**Problem description:**
Working from the top of the records below, reproduce each line exactly, ending once you have written the line containing "position: absolute; display: flex;".

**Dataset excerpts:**
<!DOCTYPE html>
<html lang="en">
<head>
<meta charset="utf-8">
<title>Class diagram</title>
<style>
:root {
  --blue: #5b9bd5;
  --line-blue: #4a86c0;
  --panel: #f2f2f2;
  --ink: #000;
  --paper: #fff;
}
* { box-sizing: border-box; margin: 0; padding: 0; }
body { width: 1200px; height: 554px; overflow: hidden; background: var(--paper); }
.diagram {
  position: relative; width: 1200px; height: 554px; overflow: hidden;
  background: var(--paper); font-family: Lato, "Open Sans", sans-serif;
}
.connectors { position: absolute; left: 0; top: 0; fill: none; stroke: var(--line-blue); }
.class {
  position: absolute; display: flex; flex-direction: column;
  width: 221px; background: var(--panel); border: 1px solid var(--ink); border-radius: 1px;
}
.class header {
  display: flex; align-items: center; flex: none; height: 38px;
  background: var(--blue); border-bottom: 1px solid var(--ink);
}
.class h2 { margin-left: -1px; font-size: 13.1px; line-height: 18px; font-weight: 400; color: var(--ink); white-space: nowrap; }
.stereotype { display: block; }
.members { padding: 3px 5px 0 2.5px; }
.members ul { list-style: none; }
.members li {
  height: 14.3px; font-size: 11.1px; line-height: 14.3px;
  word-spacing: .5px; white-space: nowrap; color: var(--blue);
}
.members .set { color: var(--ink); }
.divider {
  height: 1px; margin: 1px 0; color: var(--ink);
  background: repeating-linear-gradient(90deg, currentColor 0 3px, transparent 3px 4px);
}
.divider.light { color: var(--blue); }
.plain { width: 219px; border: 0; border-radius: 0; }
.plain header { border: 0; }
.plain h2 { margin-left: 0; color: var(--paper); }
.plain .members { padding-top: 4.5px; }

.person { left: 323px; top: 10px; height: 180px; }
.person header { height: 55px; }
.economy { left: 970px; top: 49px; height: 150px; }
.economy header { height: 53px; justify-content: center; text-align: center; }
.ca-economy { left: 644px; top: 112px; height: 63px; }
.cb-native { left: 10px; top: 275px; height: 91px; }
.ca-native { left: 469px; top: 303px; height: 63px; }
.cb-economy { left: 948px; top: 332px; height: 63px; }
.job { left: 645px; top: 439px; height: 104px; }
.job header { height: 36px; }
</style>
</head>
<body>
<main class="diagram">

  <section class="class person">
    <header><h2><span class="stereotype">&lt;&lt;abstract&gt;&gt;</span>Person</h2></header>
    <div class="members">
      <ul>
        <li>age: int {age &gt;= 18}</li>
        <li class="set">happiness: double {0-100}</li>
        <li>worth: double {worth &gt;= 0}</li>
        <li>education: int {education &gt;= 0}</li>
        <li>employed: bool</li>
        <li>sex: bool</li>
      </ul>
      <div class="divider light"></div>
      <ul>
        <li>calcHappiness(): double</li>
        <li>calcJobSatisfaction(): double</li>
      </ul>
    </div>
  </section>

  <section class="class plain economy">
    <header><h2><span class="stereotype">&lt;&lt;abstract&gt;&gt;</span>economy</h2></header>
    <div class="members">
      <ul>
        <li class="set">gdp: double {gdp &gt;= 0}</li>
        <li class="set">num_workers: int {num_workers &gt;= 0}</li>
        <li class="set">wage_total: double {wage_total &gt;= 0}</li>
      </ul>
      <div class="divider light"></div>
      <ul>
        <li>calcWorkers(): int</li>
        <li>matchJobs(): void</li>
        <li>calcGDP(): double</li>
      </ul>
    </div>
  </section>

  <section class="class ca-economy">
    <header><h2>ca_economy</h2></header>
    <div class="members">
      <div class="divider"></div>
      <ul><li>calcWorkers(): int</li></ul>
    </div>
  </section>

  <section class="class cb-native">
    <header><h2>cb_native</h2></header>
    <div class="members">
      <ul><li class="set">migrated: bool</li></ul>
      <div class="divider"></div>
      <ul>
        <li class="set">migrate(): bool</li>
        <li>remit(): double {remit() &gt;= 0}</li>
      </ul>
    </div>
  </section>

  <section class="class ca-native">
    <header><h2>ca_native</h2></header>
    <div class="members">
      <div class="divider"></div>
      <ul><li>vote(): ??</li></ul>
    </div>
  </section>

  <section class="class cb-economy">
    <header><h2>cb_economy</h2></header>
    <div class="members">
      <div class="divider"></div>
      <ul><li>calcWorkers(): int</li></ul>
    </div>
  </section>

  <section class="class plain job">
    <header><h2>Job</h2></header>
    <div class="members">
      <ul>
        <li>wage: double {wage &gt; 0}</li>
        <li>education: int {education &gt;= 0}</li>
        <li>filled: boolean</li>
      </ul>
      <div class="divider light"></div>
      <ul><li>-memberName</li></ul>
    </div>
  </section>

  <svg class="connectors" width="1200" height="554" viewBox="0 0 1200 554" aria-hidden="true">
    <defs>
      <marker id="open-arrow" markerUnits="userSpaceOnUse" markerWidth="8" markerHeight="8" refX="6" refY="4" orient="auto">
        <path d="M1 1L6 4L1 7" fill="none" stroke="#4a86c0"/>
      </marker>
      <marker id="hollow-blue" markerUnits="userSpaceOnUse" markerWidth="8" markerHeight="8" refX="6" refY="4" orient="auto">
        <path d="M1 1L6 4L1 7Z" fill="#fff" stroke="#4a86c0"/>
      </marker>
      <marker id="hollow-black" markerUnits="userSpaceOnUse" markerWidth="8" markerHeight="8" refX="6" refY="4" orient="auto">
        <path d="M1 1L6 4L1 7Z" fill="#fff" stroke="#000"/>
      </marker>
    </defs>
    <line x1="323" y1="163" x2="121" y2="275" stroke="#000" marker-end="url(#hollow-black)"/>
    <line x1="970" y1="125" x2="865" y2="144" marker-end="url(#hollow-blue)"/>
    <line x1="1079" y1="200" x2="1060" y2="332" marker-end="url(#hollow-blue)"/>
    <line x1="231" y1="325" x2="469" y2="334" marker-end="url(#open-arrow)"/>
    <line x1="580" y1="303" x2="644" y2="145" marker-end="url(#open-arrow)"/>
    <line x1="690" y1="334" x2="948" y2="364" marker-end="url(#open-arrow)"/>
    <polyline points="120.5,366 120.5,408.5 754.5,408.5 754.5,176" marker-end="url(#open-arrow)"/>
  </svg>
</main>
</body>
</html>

**Exercise result:**
<!DOCTYPE html>
<html lang="en">
<head>
<meta charset="utf-8">
<title>Class diagram</title>
<style>
:root {
  --blue: #5b9bd5;
  --line-blue: #4a86c0;
  --panel: #f2f2f2;
  --ink: #000;
  --paper: #fff;
}
* { box-sizing: border-box; margin: 0; padding: 0; }
body { width: 1200px; height: 554px; overflow: hidden; background: var(--paper); }
.diagram {
  position: relative; width: 1200px; height: 554px; overflow: hidden;
  background: var(--paper); font-family: Lato, "Open Sans", sans-serif;
}
.connectors { position: absolute; left: 0; top: 0; fill: none; stroke: var(--line-blue); }
.class {
  position: absolute; display: flex; flex-direction: column;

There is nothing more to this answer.